    There are global references to the mapping source though. There is a static field of the DataContext that is generated by designer/SQLMetal that holds onto the mapping source so that it can be reused.  The mapping source does not hold onto any DataContext instances though.

     

    There differences you are seeing may be due to different generations of garbarge collection.  I'm not expert on the GC.

    Monday, September 24, 2007 6:58 PM
  • I think I found why the data context and the Customer entity instance wasn't being collected by the GC. Taking a snapshot, in ANTS Profiler, after the GC.Collect(), i found that the customer instance is referenced from a System.Linq.Expressions.ConstantExpression instance. The ConstantExpression instance is referenced from a SqlColumnRef instance. The SqlColumnRef is referenced from a SqlClientArray instance (it's inside a List<T> on the SqlClientArray instance). The SqlClientArray instance is referenced from a ObjectReaderCompiler.ReaderFactoryCache.CacheInfo instance. The CacheInfo instance is referenced from a ObjectReaderCompiler.ReaderFactoryCache (it's inside a LinkedList<T> on the ReaderFactoryCache instance). The ReaderFactoryCache instance is inside a object[] array. And this object[] array is inside a LocalDataStore instance. This LocalDataStore instance is inside an ArrayList instance which is inside a LocalDataStoreMgr instance. The LocalDataStoreMgr instance is inside a LocalDataStoreSlot instance. This LocalDataStoreSlot instance is only referenced from a static object[] array wich ANTS profiler says that is allocated by the CLR initialization.

     

    In other words, the Customer instance cannot be released from memory because the dlinq engine stored it indirectly in a LocalDataStoreSlot on the thread. Since the Customer instance points to the data context, it isn't released too.

    Can you tell me, if the customer instance will stay there forever?

    Monday, September 24, 2007 10:10 PM
  • We've reproduced this problem and are actively working on resolving it.  Thanks for pointing it out.

     

    Tuesday, September 25, 2007 5:48 PM
  • Could you give us the exact build number? If you use

    db.Log = Console.Out;

    The output will show an exact DLL build number. Could you please post/send that?

     

    Thanks,
    Dinesh

    Tuesday, September 25, 2007 6:27 PM
  • The builder number is 3.5.20706.1. That's exactly what appears. Thanks in advance and I'm looking forward to the rtm version of Visual Studio 2008 and i'll assume that this issue will be resolved.

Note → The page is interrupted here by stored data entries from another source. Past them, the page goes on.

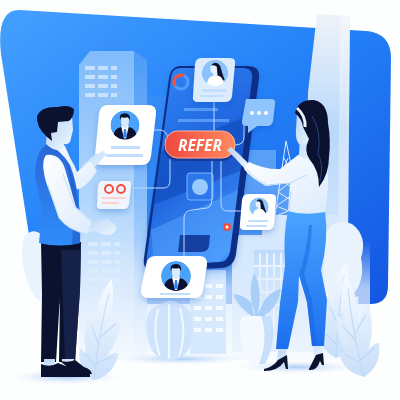
<!DOCTYPE html>
<html lang="en">
<head>
<meta charset="utf-8">
<title>Refer a friend</title>
<style>
:root{--paper:#fdfefe;--blue:#1f78f2;--deep:#1550cf;--sky:#8ec3fb;--ice:#e4f0fd;--ink:#0b1230;--navy:#1a2550;--white:#fff;--red:#f2503f;--line:#bcdcff}
html,body{margin:0;height:100%;overflow:hidden;background:var(--paper)}
svg{display:block;width:400px;height:400px}
.white{fill:var(--white)}
.ink{fill:var(--ink)}
.wire{fill:none;stroke:var(--line);stroke-width:1}
.bar{fill:#c3defa}
.refer{font:italic 700 16px "Open Sans","Noto Sans",sans-serif;fill:var(--white)}
</style>
</head>
<body>
<svg viewBox="0 0 400 400" role="img" aria-label="A man and a woman beside a giant phone with a refer button">
<defs>
<linearGradient id="backdrop" x1="0" y1="0" x2="1" y2="1"><stop offset="0" stop-color="#45a0ff"/><stop offset=".45" stop-color="#2583f8"/><stop offset="1" stop-color="#1355e2"/></linearGradient>
<linearGradient id="tower" x1="0" y1="0" x2="0" y2="1"><stop offset="0" stop-color="#80bbfb"/><stop offset=".5" stop-color="#b3d7fc"/><stop offset="1" stop-color="#f2f8fe"/></linearGradient>
<linearGradient id="towerSide" x1="0" y1="0" x2="0" y2="1"><stop offset="0" stop-color="#4a9af7"/><stop offset=".5" stop-color="#8fc2fb"/><stop offset="1" stop-color="#e6f1fd"/></linearGradient>
<linearGradient id="paleTower" x1="0" y1="0" x2="0" y2="1"><stop offset="0" stop-color="#eef3f9"/><stop offset=".35" stop-color="#b9d8fb"/><stop offset="1" stop-color="#eaf3fd"/></linearGradient>
<linearGradient id="haze" x1="0" y1="0" x2="0" y2="1"><stop offset="0" stop-color="#d5e8fd" stop-opacity="0"/><stop offset=".4" stop-color="#dcebfd"/><stop offset="1" stop-color="#f6fafe"/></linearGradient>
<linearGradient id="screen" x1=".2" y1="0" x2=".6" y2="1"><stop offset="0" stop-color="#2f83f5"/><stop offset=".5" stop-color="#1f62dd"/><stop offset="1" stop-color="#3f93fa"/></linearGradient>
<linearGradient id="button" x1="0" y1="0" x2="1" y2="0"><stop offset="0" stop-color="#f0473f"/><stop offset="1" stop-color="#ff8a5e"/></linearGradient>
<linearGradient id="vest" x1="0" y1="0" x2="0" y2="1"><stop offset="0" stop-color="#2a66d6"/><stop offset="1" stop-color="#2f8dfb"/></linearGradient>
<linearGradient id="jeans" x1="0" y1="0" x2="0" y2="1"><stop offset="0" stop-color="#4aa3ff"/><stop offset="1" stop-color="#1c6fee"/></linearGradient>
<linearGradient id="skin" x1="0" y1="0" x2="1" y2="1"><stop offset="0" stop-color="#b9d6f7"/><stop offset="1" stop-color="#edf5fe"/></linearGradient>
<linearGradient id="shirt" x1="0" y1="0" x2="1" y2="1"><stop offset="0" stop-color="#fff"/><stop offset="1" stop-color="#dcebfc"/></linearGradient>
<linearGradient id="leaf" x1="0" y1="0" x2="0" y2="1"><stop offset="0" stop-color="#f8fbff"/><stop offset="1" stop-color="#c8dff9"/></linearGradient>
<radialGradient id="shade"><stop offset="0" stop-color="#a9cdf6"/><stop offset="1" stop-color="#eef5fd" stop-opacity="0"/></radialGradient>
<filter id="lift" x="-30%" y="-30%" width="160%" height="170%"><feDropShadow dx="0" dy="3" stdDeviation="3" flood-color="#0f4fc0" flood-opacity=".3"/></filter>
<clipPath id="round"><circle r="15"/></clipPath>
<g id="manAvatar" clip-path="url(#round)">
<circle r="15" fill="#4aa2fa"/>
<path class="ink" d="M-13 16Q-12 3-4 2H4Q12 3 13 16Z"/>
<path class="white" d="M-4 1H4L1 14H-1Z"/>
<path fill="#2b7df0" d="M-1 4H1L2 13H-2Z"/>
<path fill="#dcebfc" d="M-4-8H4V-2Q3 3 0 3T-4-2Z"/>
<path class="ink" d="M-5-5Q-7-12 0-12Q6-12 5-5L3-8Q-1-7-4-8Z"/>
</g>
<g id="womanAvatar" clip-path="url(#round)">
<circle r="15" fill="#8cc3fb"/>
<path class="ink" d="M-4-9Q1-15 6-8Q8 0 11 8L4 9L-2-2Z"/>
<path class="white" d="M-10 16Q-9 4-2 3H4Q10 5 11 16Z"/>
<path fill="#e8f2fd" d="M-5-8Q-1-10 2-7L3 4H-2L-2 0Q-6 1-5-8Z"/>
</g>
<g id="windows" fill="#e7f2fe" opacity=".65"><path d="M0 0h10v4H0zM13 0h10v4H13zM26 0h6v4H26zM0 9h10v4H0zM13 9h10v4H13zM26 9h6v4H26z"/></g>
<g id="foliage"><path fill="url(#leaf)" d="M0 0Q-22-8-20-24Q-14-22-11-17Q-22-38-14-53Q-9-47-8-40Q-11-68 4-84Q12-66 7-44Q13-54 20-55Q23-37 10-20Q18-26 23-24Q21-6 0 0Z"/><path fill="none" stroke="#bcd8f7" d="M0 0Q-2-40 3-72M-1-12L-15-21M-1-30L-11-44M0-14L17-21M1-36L15-48"/></g>
</defs>

<rect width="400" height="400" fill="var(--paper)"/>
<path id="backdrop-shape" fill="url(#backdrop)" d="M20 10L366 31Q391 33 391 58L388 286Q388 304 370 304H60Q41 304 37 287L1 54Q-4 9 20 10Z"/>

<g id="city">
<path fill="#3a8ff7" opacity=".7" d="M146 96H178V290H146ZM98 42H127V60H98Z"/>
<path fill="url(#tower)" d="M79 65L90 51H134V356H79Z"/>
<path fill="url(#towerSide)" d="M134 51L147 60V356H134Z"/>
<use href="#windows" x="85" y="66"/><use href="#windows" x="85" y="84"/>
<use href="#windows" x="88" y="242"/><use href="#windows" x="88" y="260"/><use href="#windows" x="88" y="278"/><use href="#windows" x="88" y="296"/><use href="#windows" x="88" y="314"/>
<path fill="url(#paleTower)" d="M317 14L350 16L347 350H302L308 92Z"/>
<path fill="#fff" opacity=".3" d="M350 16L347 350H337L340 15Z"/>
<path fill="#79b5fa" d="M239 150H276V300H239ZM270 172H304V300H270Z" opacity=".65"/>
<path fill="none" stroke="#e2effe" d="M286 141L275 216M286 141L302 216M284 158L295 178L278 192L300 206L276 216M288 158L280 178L297 192L276 206L302 216"/>
<path fill="#d5e8fd" d="M232 235H262V215H340V352H232Z"/>
<path fill="#b8d8fb" d="M254 250H284V352H254ZM194 270H226V352H194Z"/>
<path fill="none" stroke="#f3f9ff" stroke-width="2" d="M260 253V330M267 253V330M274 253V330M281 253V330M254 266H284M254 279H284M254 292H284M254 305H284"/>
<rect x="80" y="240" width="290" height="120" fill="url(#haze)" opacity=".75"/>
<path fill="#d7e9fd" d="M190 280H226V354H190Z"/>
<path fill="none" stroke="#f7fbff" stroke-width="4" stroke-dasharray="7 4" d="M194 286H224M194 297H224M194 308H224M194 319H224M194 330H224"/>
</g>

<g id="ground"><ellipse cx="66" cy="377" rx="58" ry="8" fill="url(#shade)"/><ellipse cx="298" cy="367" rx="64" ry="7" fill="url(#shade)"/><ellipse cx="180" cy="359" rx="70" ry="6" fill="url(#shade)"/></g>

<g id="plants">
<path fill="#e9f3fe" d="M24 236Q38 224 46 242V300Q34 304 29 284Q18 260 24 236Z"/>
<path fill="#e9f3fe" d="M325 235Q333 216 352 224Q368 236 361 258Q366 282 350 298L338 340L322 320Z"/>
<use href="#foliage" transform="translate(94 380) rotate(8) scale(.9 1.22)"/>
<use href="#foliage" transform="translate(336 358) rotate(4) scale(.9 1.15)"/>
<use href="#foliage" transform="translate(364 377) rotate(-12) scale(.95 1.25)"/>
<path fill="#cfe4fc" d="M147 333Q143 309 161 304Q170 297 180 304Q196 309 192 335Q191 359 169 361Q149 358 147 333Z"/>
<path fill="none" stroke="#f1f8ff" stroke-width="2" d="M158 309Q152 335 160 356M169 304V359M180 308Q187 335 179 356"/>
<path fill="#a9cff9" d="M255 318Q255 296 233 294Q238 308 255 318Q247 290 254 273Q264 290 257 318Q264 292 281 289Q278 310 257 320Z"/>
<path fill="#f4f9ff" d="M242 316H271Q278 338 265 364H249Q235 338 242 316Z"/>
<path fill="#c6dffa" d="M261 316H271Q278 338 265 364H259Q269 338 261 316Z"/>
</g>

<g id="phone" filter="url(#lift)">
<path fill="#0f2f87" d="M181 66H249Q260 66 259 78L236 254Q234 267 222 268L155 271Q142 271 144 258L169 78Q171 66 181 66Z"/>
<path fill="url(#screen)" d="M180 68H243Q253 68 252 79L230 252Q228 262 218 262L154 266Q145 266 147 256L171 78Q172 68 180 68Z"/>
<path fill="#0d3fa9" opacity=".45" d="M160 152L247 116L240 171L153 205Z"/>
<path fill="#5ba8ff" opacity=".45" d="M151 230L238 190L230 250L219 262L154 265Z"/>
<path fill="#123f9f" d="M180 235H210L209 246Q208 252 200 252H178Z"/>
</g>
<g id="screen-details">
<circle cx="181" cy="82" r="7" fill="none" stroke="#4f9efb" stroke-width="3"/><path d="M175 86A7 7 0 0 1 184 76" fill="none" stroke="var(--red)" stroke-width="3"/>
<path fill="#78b8ff" opacity=".6" d="M184 108H218V111H184ZM178 119H229V122H178Z"/>
<rect x="187" y="173" width="26" height="27" rx="3" fill="#2c78ea" stroke="#77b5fc"/><circle cx="200" cy="187" r="8" fill="#9bcaff"/>
<circle cx="227" cy="227" r="4" fill="var(--red)"/><circle cx="227" cy="227" r="1.5" fill="#fff"/>
</g>
<g id="connections" class="wire"><path d="M214 100V131M151 130H160Q166 130 168 138M244 124V137Q244 145 235 145M130 188H164Q170 188 170 180V158M184 260V218Q184 211 192 210L207 208Q212 207 212 198V158M243 211H227Q221 211 221 203V158"/></g>

<g id="profile-cards" filter="url(#lift)">
<path class="white" d="M108 105H148Q157 105 156 114L151 156Q150 165 141 165H102Q94 165 95 156L99 114Q100 105 108 105Z"/>
<path class="white" d="M156 256H199Q208 256 207 265L203 290Q202 298 193 298H149Q140 298 141 289L146 265Q147 256 156 256Z"/>
<path fill="#dcebfd" d="M201 58H230Q236 58 235 64L232 96Q231 102 225 102H198Q192 102 193 96L195 64Q196 58 201 58Z"/>
<path class="white" d="M248 194H271Q277 194 276 200L274 224Q273 230 267 230H245Q239 230 240 224L242 200Q243 194 248 194Z"/>
<path fill="#eef5fe" d="M103 181H128Q132 181 131 186L129 204Q128 209 124 209H101Q96 209 97 204L98 186Q99 181 103 181Z"/>
<path fill="#8fc4fc" d="M246 99H271Q276 99 275 104L273 121Q272 126 267 126H257L248 133V126Q241 126 242 121Z"/>
</g>
<g id="card-content">
<use href="#manAvatar" transform="translate(125 125) scale(.97)"/>
<use href="#manAvatar" transform="translate(176 276)"/>
<use href="#womanAvatar" transform="translate(215 73) scale(.88)"/>
<use href="#womanAvatar" transform="translate(259 207) scale(.65)"/>
<path class="bar" d="M111 146H140V149H111ZM106 154H143V157H106ZM160 293H190V295H160ZM202 89H226V92H202ZM200 95H223V97H200ZM248 220H268V222H248ZM246 225H267V227H246Z"/>
<path fill="#ffd2cd" d="M102 197H126V199H102ZM102 202H119V204H102Z"/>
<g fill="none" stroke="var(--red)" stroke-width="2"><circle cx="109" cy="189" r="4"/><circle cx="121" cy="189" r="4"/></g>
<g class="white"><circle cx="252" cy="113" r="2"/><circle cx="259" cy="113" r="2"/><circle cx="266" cy="113" r="2"/></g>
</g>

<g id="refer-button">
<rect x="164" y="134" width="71" height="27" rx="13" fill="#173a9b"/>
<rect x="165" y="131" width="70" height="27" rx="13" fill="url(#button)" stroke="#ffb199"/>
<text class="refer" x="178" y="150.500" textLength="44" lengthAdjust="spacingAndGlyphs">REFER</text>
</g>

<g id="man">
<path fill="url(#skin)" d="M84 224Q101 220 108 219L115 225Q118 231 112 234Q104 237 96 231L82 233Z"/>
<path fill="url(#skin)" d="M82 166L94 155L104 151L106 155L98 164L87 174Z"/>
<path fill="url(#shirt)" d="M65 153Q73 160 77 172L90 161L97 171Q86 188 76 190L66 184Z"/>
<path class="ink" d="M41 242H81L80 290L75 362H59L60 296L56 362H41L42 294Z"/>
<path fill="var(--navy)" d="M61 250H81L80 290L75 362H65Z" opacity=".8"/>
<path fill="url(#skin)" d="M44 359H55V368H44ZM62 359H74V367H62Z"/>
<path class="ink" d="M41 364Q50 368 58 363L73 369Q83 369 90 374V377H41ZM60 361Q69 363 75 360L84 367Q91 369 92 374H76Z"/>
<path fill="url(#shirt)" d="M47 139L65 146L77 174L70 190L62 160Z"/>
<path fill="url(#vest)" d="M47 144Q61 150 70 165Q82 195 80 243Q60 248 39 243L42 210L35 178Q35 151 47 144Z"/>
<path fill="#1d55c4" opacity=".55" d="M66 160Q82 195 80 243L72 245Q76 198 66 160Z"/>
<path fill="url(#shirt)" d="M46 155Q60 153 65 169L76 207L92 221L87 234Q68 230 59 218L47 185Q40 163 46 155Z"/>
<path fill="none" stroke="#c0daf7" d="M48 185L59 218Q68 230 86 234M63 174L75 207L91 221"/>
<path fill="url(#skin)" d="M47 130L63 124L64 148Q57 154 46 144Z"/>
<path fill="url(#skin)" d="M53 116H72L73 130L70 142Q67 146 59 143L50 132Z"/>
<path class="ink" d="M47 137Q36 127 37 116Q41 106 58 107Q68 104 74 109Q74 117 69 121L58 122L57 132L51 133L52 141Z"/>
</g>

<g id="woman">
<path fill="url(#skin)" d="M245 169L235 158L227 150L231 147L239 154L250 165Z"/>
<path fill="url(#skin)" d="M279 346L287 347L285 361L276 365ZM313 343H322L322 358L315 365Z"/>
<path class="ink" d="M264 369Q273 367 278 360L287 355L288 369H286L284 362Q278 371 264 371ZM309 369Q313 361 316 355L323 353L324 365H322L320 361Q317 371 309 370Z"/>
<path fill="url(#jeans)" d="M288 211H325Q329 239 321 270L327 300L324 346H312L307 302L299 275L298 302L288 349H276L280 303L285 266Q283 233 288 211Z"/>
<path fill="#165fdb" opacity=".45" d="M309 225Q306 256 299 275L307 302L312 346H316L312 300L304 274Q311 253 312 225Z"/>
<path fill="url(#shirt)" d="M298 155Q318 147 325 158Q331 178 325 212Q304 216 288 211L290 183L266 186Q251 178 244 169L249 162Q266 170 280 169Z"/>
<path fill="none" stroke="#bfd9f6" d="M290 183L307 175M291 192L289 211M247 169Q254 179 267 185L290 183"/>
<path fill="url(#skin)" d="M300 135L315 132V156Q306 162 299 155Z"/>
<path fill="url(#skin)" d="M297 112Q306 104 314 116L314 138Q306 147 299 144Q295 139 296 130Z"/>
<path class="ink" d="M295 113Q298 99 314 100Q328 103 328 123Q331 140 329 157Q329 174 319 187Q319 170 310 160Q303 151 309 139L303 127Q302 119 295 113Z"/>
<path fill="none" stroke="#e9f3fe" stroke-width="3" d="M297 108Q306 116 305 127"/>
<path fill="none" stroke="#29407d" d="M312 116Q322 132 318 154Q324 164 320 181"/>
</g>
</svg>
</body>
</html>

    Tuesday, September 25, 2007 9:15 PM
  • We have taken the bug fix for this issue for RTM. Since the product is almost locked down, we had to take it through a bunch of hoops (approvals) but that is done.

     

    Thanks again for pointing this out.
    Dinesh

     

    Friday, September 28, 2007 4:40 PM
  • Thread blast from the past --- last replied in 2007.

    Did this problem make it back into the 4.0 run-time?  We are using this and have the exact same problem with 4.0 at the moment.  Thousands of instances of SqlNew and SqlMemberAssign. When looking them up in the memory profile, they are all rooted in the ReaderFactoryCache/LocalDataStore for the thread.  Even though we dispose of the DataContext when we are done (using(){}), it just continues to climb in instance count.   We are polling a 2 views in a database once a second, with a query that changes slightly by a DateTime.   I am hoping we are doing something wrong, but it seems like this exact problem reported above is happening to a service app we have.    Here is a pic of the memory reference map.


    Travis Whidden

    Wednesday, June 12, 2013 1:21 AM